The muck from the road affects the way how all the tiny components work. When the grit gets in, horrible and very expensive things are about to happen. Suspension seals, bearings, and drivetrain parts are all vulnerable and will end up screeching if you don’t get the dirt off immediately. “I can hardly recommend pressure washing as the stream of high-pressure water pushes the microscopic particles of loose dirt deeper into the moving parts, contributing to them wearing out faster,” professional biker Richard Gasperotti says.
Water-in-bucket or a cleaning agent?
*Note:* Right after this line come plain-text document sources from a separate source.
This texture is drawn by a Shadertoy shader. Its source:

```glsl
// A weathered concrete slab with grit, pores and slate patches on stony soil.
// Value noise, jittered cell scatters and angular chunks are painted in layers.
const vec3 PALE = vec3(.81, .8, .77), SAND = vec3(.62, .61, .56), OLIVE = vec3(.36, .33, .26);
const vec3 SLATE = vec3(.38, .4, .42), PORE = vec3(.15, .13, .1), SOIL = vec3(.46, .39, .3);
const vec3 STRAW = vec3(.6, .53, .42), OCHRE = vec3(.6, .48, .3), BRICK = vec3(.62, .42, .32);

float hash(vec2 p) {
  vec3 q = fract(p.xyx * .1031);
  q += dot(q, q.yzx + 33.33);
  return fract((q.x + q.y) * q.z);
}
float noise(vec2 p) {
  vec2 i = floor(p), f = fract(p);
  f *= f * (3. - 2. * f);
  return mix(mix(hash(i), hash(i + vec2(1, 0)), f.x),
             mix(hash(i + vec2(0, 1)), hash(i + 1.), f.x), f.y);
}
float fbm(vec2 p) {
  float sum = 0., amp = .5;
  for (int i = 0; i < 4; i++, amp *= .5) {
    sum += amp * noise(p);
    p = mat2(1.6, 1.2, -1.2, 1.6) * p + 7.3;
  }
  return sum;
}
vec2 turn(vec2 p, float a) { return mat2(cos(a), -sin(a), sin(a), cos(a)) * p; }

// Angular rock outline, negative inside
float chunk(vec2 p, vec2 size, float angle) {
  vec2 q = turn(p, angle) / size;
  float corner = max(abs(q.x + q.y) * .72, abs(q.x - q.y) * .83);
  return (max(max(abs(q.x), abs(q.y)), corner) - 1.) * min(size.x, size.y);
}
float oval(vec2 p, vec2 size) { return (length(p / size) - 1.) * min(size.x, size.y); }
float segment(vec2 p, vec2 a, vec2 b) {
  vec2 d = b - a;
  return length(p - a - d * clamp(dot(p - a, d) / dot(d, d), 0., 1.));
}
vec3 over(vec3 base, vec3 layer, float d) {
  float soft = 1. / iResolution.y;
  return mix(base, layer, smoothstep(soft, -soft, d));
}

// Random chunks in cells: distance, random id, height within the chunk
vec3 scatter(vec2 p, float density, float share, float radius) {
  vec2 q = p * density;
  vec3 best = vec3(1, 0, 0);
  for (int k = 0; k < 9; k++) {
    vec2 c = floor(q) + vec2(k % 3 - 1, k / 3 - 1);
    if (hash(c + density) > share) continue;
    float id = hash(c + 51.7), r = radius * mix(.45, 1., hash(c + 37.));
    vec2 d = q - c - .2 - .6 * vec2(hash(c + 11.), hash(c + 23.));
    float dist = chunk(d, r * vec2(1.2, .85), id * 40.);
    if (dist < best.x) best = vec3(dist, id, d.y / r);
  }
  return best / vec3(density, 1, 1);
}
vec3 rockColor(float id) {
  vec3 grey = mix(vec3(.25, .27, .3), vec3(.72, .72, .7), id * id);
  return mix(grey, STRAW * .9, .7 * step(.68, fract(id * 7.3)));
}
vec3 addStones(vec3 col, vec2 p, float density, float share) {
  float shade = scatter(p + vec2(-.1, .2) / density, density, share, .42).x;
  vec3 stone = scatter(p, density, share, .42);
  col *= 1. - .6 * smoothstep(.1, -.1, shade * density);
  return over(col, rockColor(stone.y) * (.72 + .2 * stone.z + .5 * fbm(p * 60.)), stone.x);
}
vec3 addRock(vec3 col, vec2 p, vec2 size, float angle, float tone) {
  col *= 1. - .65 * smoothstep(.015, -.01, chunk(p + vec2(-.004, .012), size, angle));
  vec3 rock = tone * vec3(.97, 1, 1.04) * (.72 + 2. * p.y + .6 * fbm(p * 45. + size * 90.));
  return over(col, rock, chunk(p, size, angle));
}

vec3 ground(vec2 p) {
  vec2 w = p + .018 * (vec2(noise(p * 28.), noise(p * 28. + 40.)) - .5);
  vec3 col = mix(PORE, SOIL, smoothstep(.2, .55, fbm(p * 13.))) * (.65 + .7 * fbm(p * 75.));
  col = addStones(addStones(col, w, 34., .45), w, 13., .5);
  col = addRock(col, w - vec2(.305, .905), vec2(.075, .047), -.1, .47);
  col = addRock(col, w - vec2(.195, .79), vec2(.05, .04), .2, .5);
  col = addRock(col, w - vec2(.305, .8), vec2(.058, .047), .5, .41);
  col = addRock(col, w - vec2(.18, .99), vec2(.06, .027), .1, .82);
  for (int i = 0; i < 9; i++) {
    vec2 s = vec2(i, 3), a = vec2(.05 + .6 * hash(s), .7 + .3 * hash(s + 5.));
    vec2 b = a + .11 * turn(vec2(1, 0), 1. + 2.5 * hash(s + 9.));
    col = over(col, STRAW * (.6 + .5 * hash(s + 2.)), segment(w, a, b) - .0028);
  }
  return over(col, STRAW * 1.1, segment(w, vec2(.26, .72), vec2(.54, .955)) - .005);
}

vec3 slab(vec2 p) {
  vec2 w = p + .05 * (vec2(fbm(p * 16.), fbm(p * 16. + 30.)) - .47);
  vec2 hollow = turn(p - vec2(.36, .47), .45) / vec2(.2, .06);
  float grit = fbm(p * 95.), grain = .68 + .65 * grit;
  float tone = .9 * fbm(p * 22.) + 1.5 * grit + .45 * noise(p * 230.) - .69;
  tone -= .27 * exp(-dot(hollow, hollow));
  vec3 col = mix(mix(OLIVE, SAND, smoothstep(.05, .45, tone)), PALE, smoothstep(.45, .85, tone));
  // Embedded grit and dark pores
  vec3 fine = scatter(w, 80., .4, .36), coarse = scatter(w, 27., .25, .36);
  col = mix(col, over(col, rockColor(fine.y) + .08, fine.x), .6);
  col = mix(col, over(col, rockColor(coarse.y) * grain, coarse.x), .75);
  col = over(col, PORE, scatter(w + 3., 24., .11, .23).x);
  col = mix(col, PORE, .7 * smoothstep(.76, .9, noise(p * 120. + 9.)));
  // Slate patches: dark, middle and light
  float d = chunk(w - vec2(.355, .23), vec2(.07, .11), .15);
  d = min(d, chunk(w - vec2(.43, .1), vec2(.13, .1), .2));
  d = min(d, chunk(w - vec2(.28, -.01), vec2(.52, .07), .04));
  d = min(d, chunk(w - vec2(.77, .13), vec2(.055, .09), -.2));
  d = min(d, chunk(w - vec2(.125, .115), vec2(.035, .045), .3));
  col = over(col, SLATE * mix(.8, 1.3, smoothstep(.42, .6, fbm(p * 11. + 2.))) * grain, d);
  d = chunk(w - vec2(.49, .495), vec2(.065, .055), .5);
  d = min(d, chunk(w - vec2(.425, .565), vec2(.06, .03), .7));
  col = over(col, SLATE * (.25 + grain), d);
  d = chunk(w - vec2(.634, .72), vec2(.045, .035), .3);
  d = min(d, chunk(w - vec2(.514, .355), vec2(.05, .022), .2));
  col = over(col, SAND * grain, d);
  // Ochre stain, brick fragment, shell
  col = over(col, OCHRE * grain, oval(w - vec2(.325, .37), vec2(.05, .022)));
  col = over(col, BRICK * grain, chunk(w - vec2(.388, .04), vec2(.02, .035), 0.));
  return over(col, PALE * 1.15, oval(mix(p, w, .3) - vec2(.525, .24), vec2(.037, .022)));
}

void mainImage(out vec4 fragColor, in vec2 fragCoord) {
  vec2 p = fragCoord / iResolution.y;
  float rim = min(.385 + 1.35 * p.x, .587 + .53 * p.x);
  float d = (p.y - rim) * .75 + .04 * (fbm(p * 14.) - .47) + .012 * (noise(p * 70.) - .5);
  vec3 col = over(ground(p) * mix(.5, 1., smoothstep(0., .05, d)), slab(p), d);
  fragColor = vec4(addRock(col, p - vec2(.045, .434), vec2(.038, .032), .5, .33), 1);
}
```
The most available way is to clean the bike with a detergent dissolved in a bucket of warm water. Using a small hand brush or a car sponge, scrub from the handlebars back toward the rear wheel. Particular attention should be paid to the inside of the fork and to the rear triangle where gunk accumulates most thickly. You can easily get to the tight places when removing both wheels.
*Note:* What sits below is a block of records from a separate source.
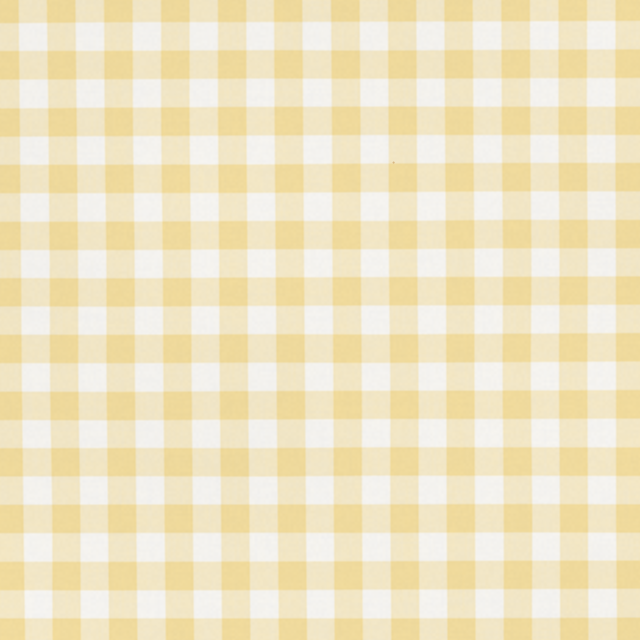
This pattern is drawn by a three.js fragment shader. Its source:

```glsl
varying vec2 vUv;

float hash(vec2 p) {
  vec3 q = fract(p.xyx * 0.1031);
  q += dot(q, q.yzx + 33.33);
  return fract((q.x + q.y) * q.z);
}

float noise(vec2 p) {
  vec2 cell = floor(p), f = fract(p);
  f = f * f * (3.0 - 2.0 * f);
  float low = mix(hash(cell), hash(cell + vec2(1.0, 0.0)), f.x);
  float high = mix(hash(cell + vec2(0.0, 1.0)), hash(cell + 1.0), f.x);
  return mix(low, high, f.y);
}

// Distance from the edge of a dyed stripe, in repeats; positive inside it
float stripeEdge(float t) {
  return 0.25 - abs(fract(t + 0.5) - 0.5);
}

float stripe(float edge) {
  return smoothstep(-0.025, 0.025, edge);
}

// Slightly heavier yarn along both sides of a stripe
float border(float edge) {
  return exp(-pow((edge - 0.02) / 0.025, 2.0));
}

void main() {
  float x = vUv.x, down = 1.0 - vUv.y;

  // Cloth hangs a little askew, with slightly wavering yarns
  float slant = down * (0.0104 - 0.0081 * x);
  float sag = 0.0035 * (1.0 - x) * (1.0 - 0.5 * down);
  vec2 repeats = vec2(x - 0.0954 - slant, down - 0.0992 - sag) / 0.0888;
  repeats += 0.02 * (vec2(noise(vUv * vec2(11.0, 5.0)), noise(vUv * vec2(5.0, 11.0) + 40.0)) - 0.5);

  float warpEdge = stripeEdge(repeats.x);
  float weftEdge = stripeEdge(repeats.y);
  float warp = stripe(warpEdge);
  float weft = stripe(weftEdge);

  // Fine uneven threads in both directions
  float warpThread = noise(vUv * vec2(250.0, 14.0)) - 0.5;
  float weftThread = noise(vUv * vec2(14.0, 250.0) + 70.0) - 0.5;
  float slub = noise(vUv * 230.0 + 19.0) - 0.5;

  float dye = 0.5 * (warp + weft);
  dye += 0.035 * border(warpEdge) + 0.02 * border(weftEdge);
  dye += (0.04 + 0.05 * abs(warp - weft)) * (warpThread + 0.7 * weftThread);

  vec3 white = vec3(0.955, 0.949, 0.935);
  vec3 yellow = vec3(0.937, 0.853, 0.612);
  vec3 color = mix(white, yellow, dye);

  // Weave grain and broad uneven light
  color += 0.012 * slub + 0.008 * (warpThread + weftThread);
  color += 0.012 * (noise(vUv * 3.0 + 8.0) - 0.5);

  // Small brown fleck
  float fleck = 1.0 - smoothstep(0.0006, 0.0026, length(vUv - vec2(0.615, 0.746)));
  color = mix(color, vec3(0.78, 0.6, 0.35), 0.6 * fleck);

  gl_FragColor = vec4(color, 1.0);
}
```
Spreading the foam over the frame and rinsing it with the sponge leads to the quite satisfying result, however, your effort could be much more effective when using some of the modern cleaners, degreasers, wet lubes, dry lubes, oils, and polishes.
“I am highly satisfied with the Cyclo Star made by Bike WorkX, which is super concentrated and capable of creating a thick foam on the surface that cuts through grime and dirt,” Richard Gasperotti adds. You just spray the cleaner over the bike and let it do the work. After a while, wash the foam away, leaving the frame beautifully polished and shiny.
It’s even possible to do the procedure just by using a plastic bottle filled with creek water. Appearance and surface of the suspension fork, rear shock, and the suspension seat post will also benefit from using the cleaning agent.
It’s highly recommended to finish your work by polishing the bike with a special agent that will ensure that the dirt won’t stick to the surface of the tubes. The idea is similar to what polishing wax can do to your car – the paint stays looking nice for much longer and the dirt will be easy to wash away. Somehow, it works as a cling foil wrapped around your bike.
Treat the drivetrain
After every cleaning, the chain should be dried by a piece of rag and lubed with oil. This way, you’ll not only prolong its life but you’ll also enjoy the smooth sound of its improved performance. There are dedicated mineral oils for bad winter weather, containing sticky Vaseline that is resistant even against nightmare conditions. Check our recent article to find out how to lube your chain correctly.
Even cleaning the bike after a long ride might be quite annoying, neglecting it would make your next ride squeaky and disturbing. In the long term, you’d expect further expenses for replacing components worn by remaining dirt hidden inside of the moving parts. Keep your bike in decent condition and enjoy the winter ride!